(Dataset entries)
/---

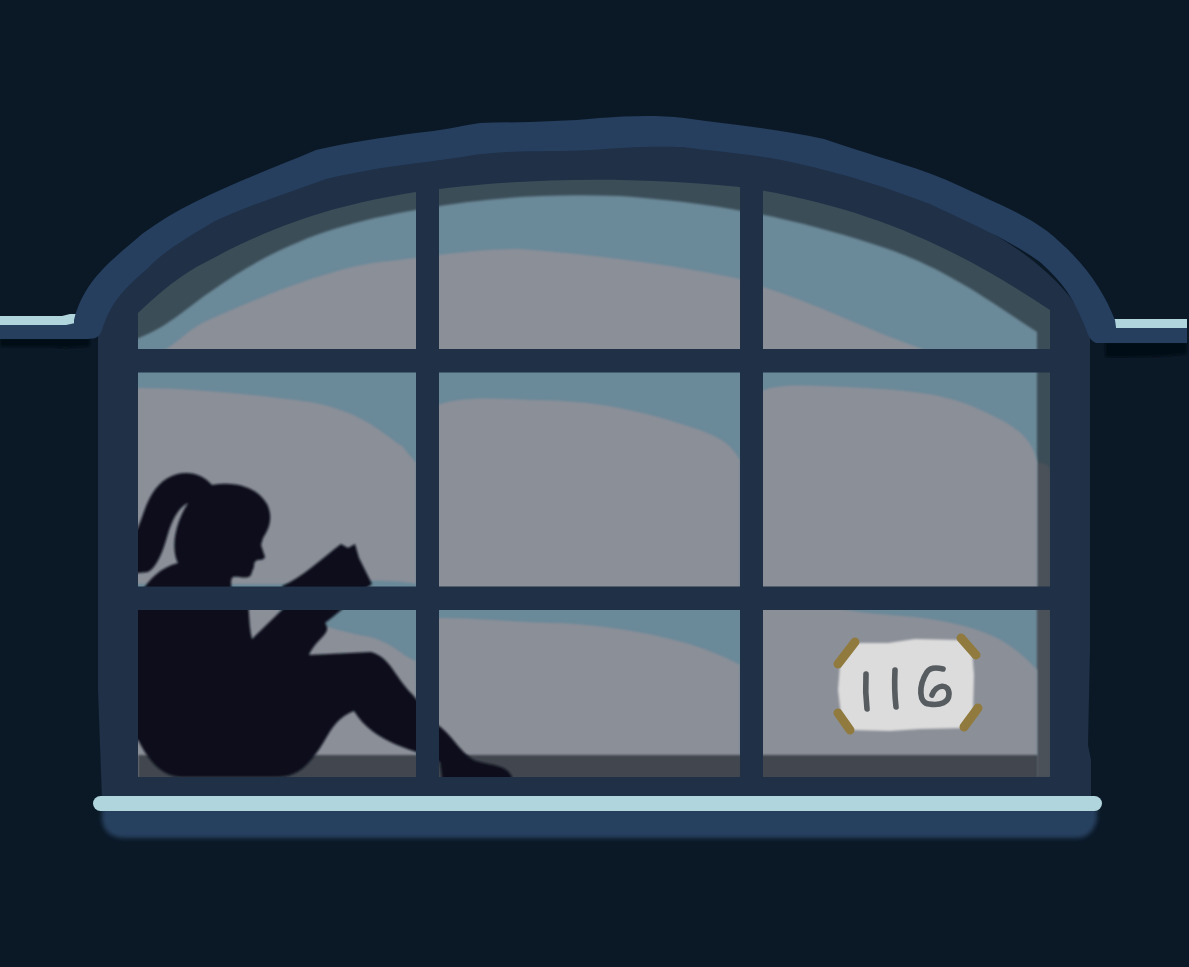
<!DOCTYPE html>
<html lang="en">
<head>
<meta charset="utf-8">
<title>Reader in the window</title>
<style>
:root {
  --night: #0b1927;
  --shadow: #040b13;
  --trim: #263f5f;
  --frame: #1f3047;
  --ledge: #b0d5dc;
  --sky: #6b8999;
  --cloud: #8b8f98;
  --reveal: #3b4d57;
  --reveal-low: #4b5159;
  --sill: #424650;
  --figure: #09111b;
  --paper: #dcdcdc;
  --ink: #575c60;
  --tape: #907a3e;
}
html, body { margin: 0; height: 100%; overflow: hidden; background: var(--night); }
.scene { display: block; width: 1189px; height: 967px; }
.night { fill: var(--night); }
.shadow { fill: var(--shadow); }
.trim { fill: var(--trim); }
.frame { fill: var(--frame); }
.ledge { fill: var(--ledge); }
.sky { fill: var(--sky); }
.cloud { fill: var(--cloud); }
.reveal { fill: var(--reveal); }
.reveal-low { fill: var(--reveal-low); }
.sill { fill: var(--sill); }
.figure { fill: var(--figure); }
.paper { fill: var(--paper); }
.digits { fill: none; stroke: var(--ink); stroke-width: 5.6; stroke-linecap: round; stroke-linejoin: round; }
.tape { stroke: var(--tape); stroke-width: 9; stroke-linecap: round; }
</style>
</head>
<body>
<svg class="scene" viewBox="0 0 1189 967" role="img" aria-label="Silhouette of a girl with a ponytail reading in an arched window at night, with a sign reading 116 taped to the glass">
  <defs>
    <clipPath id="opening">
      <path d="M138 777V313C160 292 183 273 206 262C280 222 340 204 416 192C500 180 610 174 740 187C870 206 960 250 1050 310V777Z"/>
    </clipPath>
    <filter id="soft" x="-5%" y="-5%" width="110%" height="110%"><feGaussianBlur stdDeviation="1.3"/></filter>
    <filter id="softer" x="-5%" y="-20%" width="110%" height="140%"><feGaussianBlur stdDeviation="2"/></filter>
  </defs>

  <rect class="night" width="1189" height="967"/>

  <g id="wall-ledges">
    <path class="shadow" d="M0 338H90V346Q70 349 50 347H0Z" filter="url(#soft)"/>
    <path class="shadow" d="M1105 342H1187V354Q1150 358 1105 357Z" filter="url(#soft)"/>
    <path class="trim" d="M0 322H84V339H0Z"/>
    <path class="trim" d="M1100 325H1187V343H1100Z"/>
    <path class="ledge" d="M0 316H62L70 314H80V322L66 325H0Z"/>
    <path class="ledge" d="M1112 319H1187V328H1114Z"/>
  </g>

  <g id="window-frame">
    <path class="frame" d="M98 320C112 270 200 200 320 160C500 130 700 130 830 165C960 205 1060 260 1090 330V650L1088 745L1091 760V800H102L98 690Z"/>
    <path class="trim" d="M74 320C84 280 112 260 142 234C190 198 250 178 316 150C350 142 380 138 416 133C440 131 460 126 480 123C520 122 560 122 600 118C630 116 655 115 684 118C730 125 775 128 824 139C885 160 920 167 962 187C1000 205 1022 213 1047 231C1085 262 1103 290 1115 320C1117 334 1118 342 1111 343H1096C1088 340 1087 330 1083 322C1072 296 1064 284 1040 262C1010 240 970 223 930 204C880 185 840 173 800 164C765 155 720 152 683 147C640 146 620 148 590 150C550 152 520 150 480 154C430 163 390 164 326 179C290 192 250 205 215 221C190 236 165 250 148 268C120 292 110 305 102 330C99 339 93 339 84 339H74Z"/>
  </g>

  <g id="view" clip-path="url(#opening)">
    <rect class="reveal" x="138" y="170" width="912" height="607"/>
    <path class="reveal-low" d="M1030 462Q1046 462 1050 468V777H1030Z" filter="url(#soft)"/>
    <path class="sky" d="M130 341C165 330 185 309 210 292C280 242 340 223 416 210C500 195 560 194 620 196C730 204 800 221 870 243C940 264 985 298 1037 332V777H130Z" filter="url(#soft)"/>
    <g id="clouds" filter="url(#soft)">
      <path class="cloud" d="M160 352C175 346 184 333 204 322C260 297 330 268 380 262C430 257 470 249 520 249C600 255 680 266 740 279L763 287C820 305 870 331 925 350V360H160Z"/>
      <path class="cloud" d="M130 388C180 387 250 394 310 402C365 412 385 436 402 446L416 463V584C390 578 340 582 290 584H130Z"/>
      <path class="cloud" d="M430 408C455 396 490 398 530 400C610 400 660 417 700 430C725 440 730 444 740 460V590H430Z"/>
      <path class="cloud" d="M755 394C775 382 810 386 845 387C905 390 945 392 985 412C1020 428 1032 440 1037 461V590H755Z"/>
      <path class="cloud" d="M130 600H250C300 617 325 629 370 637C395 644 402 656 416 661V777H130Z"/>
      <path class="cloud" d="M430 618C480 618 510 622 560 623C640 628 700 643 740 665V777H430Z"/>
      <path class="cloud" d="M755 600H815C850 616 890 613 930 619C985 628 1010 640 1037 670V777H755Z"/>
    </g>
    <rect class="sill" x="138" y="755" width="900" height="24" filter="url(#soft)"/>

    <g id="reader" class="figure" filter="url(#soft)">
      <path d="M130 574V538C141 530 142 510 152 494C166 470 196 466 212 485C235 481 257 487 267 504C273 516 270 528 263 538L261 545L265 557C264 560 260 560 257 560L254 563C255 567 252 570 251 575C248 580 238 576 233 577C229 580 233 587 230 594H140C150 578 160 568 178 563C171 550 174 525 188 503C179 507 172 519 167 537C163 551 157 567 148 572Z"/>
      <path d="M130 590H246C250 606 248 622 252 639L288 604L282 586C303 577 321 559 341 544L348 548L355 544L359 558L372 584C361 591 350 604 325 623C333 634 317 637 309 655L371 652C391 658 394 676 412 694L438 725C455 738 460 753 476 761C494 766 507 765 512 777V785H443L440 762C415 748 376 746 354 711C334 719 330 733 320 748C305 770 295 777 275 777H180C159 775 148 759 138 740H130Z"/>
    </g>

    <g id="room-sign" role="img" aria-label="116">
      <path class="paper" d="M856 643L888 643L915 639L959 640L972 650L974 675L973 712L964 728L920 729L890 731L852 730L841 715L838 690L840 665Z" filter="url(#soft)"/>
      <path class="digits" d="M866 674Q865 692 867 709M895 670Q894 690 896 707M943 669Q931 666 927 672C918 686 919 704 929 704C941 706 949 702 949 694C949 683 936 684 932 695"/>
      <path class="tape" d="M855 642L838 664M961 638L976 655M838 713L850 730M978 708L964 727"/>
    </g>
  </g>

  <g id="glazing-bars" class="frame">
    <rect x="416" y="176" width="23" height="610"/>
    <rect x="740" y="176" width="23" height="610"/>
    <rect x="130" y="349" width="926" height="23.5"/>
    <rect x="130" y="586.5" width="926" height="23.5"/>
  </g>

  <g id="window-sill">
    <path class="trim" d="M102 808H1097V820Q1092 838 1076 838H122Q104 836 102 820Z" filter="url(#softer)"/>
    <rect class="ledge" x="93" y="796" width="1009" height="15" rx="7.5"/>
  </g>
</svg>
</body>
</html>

\---
/---

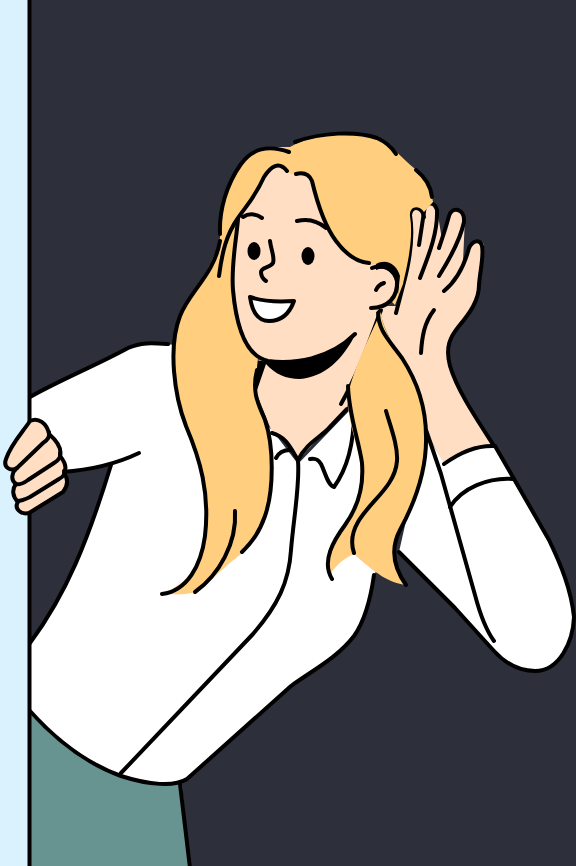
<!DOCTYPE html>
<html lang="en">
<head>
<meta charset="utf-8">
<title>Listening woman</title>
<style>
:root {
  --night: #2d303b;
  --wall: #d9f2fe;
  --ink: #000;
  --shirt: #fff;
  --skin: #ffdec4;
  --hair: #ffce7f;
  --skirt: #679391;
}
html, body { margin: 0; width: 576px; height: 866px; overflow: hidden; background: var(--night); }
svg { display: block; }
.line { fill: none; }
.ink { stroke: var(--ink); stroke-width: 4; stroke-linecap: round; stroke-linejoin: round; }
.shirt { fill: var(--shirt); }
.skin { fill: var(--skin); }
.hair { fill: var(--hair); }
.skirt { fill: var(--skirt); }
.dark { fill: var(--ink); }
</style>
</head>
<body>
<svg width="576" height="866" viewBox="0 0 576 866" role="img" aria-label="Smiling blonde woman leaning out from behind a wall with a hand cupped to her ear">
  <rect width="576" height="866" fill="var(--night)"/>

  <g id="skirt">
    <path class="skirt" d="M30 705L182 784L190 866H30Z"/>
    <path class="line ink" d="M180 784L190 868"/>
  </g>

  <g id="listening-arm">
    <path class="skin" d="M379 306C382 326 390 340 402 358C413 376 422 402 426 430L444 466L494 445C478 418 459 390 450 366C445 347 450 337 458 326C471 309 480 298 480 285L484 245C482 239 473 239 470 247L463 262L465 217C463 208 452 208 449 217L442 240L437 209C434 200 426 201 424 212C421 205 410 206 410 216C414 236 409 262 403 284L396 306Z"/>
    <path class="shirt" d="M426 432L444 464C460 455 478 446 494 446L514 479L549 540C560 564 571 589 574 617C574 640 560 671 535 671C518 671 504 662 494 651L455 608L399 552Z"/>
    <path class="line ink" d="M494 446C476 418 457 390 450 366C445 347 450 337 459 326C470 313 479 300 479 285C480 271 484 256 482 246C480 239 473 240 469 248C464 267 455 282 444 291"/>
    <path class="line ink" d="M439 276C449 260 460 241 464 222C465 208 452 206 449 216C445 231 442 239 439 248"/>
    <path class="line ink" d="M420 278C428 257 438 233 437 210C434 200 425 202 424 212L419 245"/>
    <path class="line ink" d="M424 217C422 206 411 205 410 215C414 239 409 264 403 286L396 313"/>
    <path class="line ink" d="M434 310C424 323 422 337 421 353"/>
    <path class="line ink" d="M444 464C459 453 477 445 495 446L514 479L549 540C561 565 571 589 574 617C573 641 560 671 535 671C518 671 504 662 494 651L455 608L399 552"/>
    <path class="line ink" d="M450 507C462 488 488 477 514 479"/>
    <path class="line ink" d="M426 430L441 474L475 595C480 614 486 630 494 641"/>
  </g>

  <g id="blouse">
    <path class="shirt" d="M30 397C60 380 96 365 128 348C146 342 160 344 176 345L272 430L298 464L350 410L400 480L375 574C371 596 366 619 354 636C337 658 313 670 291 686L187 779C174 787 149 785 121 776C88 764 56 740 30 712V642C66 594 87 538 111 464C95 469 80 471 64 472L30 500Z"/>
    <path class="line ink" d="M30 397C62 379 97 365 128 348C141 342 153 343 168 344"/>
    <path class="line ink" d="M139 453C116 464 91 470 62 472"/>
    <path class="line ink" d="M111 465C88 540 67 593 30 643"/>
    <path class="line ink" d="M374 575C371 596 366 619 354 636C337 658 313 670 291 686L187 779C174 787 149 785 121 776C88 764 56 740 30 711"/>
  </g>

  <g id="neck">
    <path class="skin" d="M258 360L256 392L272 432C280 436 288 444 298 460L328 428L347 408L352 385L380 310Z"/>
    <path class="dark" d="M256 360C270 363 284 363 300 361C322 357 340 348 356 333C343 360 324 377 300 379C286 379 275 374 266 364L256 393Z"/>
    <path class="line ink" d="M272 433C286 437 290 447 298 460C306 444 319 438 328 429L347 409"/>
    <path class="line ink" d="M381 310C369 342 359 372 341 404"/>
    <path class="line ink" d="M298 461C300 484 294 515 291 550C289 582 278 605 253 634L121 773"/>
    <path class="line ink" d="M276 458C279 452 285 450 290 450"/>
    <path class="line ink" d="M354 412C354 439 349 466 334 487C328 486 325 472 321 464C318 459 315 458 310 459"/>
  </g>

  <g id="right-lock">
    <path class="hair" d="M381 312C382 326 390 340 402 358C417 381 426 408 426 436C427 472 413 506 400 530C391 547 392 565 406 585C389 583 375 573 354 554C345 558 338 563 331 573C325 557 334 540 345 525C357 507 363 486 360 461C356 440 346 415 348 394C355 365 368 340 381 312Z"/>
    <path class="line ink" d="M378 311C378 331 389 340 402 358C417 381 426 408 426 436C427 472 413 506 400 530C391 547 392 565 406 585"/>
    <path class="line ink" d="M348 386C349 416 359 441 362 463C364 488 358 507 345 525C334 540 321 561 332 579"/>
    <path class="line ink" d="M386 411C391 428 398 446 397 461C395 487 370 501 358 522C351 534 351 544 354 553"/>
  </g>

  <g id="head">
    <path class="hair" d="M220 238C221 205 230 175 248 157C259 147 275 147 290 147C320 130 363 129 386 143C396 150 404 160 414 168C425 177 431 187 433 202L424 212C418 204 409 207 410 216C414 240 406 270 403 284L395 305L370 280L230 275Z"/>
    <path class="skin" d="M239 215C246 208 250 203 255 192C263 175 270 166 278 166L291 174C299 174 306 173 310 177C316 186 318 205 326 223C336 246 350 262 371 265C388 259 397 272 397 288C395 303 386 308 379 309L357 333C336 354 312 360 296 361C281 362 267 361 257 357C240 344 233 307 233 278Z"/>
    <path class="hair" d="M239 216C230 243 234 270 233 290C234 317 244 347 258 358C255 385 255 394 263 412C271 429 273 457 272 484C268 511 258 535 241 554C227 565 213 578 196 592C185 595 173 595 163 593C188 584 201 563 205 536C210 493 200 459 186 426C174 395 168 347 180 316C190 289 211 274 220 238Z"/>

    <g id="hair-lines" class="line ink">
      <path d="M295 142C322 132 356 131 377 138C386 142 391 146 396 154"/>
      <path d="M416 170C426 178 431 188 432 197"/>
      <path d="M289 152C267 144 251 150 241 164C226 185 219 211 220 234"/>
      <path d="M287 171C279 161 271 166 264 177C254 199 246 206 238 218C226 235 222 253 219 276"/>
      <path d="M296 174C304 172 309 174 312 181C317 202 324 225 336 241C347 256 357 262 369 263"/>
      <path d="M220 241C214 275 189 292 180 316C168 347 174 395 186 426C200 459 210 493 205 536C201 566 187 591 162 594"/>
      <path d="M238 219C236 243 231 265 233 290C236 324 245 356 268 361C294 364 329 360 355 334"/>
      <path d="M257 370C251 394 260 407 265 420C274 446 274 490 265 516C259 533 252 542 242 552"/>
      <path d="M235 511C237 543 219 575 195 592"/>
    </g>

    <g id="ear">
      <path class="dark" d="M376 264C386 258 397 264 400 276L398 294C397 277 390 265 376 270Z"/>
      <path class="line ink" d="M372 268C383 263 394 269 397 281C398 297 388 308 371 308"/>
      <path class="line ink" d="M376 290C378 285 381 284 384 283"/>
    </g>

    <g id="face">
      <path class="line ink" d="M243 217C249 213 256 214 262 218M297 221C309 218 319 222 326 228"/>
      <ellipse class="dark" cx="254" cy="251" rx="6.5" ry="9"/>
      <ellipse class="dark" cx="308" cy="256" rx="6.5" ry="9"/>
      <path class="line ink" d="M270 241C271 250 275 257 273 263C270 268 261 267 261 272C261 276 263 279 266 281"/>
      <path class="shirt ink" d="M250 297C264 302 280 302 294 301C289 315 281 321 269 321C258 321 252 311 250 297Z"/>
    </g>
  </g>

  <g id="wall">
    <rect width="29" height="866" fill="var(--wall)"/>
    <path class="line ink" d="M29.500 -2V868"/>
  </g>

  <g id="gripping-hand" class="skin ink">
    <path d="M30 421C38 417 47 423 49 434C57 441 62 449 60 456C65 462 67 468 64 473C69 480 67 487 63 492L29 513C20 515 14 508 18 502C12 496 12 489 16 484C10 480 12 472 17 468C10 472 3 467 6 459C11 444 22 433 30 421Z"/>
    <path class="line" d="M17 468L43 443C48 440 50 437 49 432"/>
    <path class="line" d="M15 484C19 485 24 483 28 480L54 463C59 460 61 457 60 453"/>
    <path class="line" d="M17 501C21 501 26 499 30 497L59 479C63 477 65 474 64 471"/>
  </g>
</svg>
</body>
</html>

\---

▶ [WHAT TO WORK ON] Scan the data above and copy each line containing the word "sill".

▶ [RESPONSE TO THE EXERCISE]
  --sill: #424650;
.sill { fill: var(--sill); }
    <rect class="sill" x="138" y="755" width="900" height="24" filter="url(#soft)"/>
  <g id="window-sill">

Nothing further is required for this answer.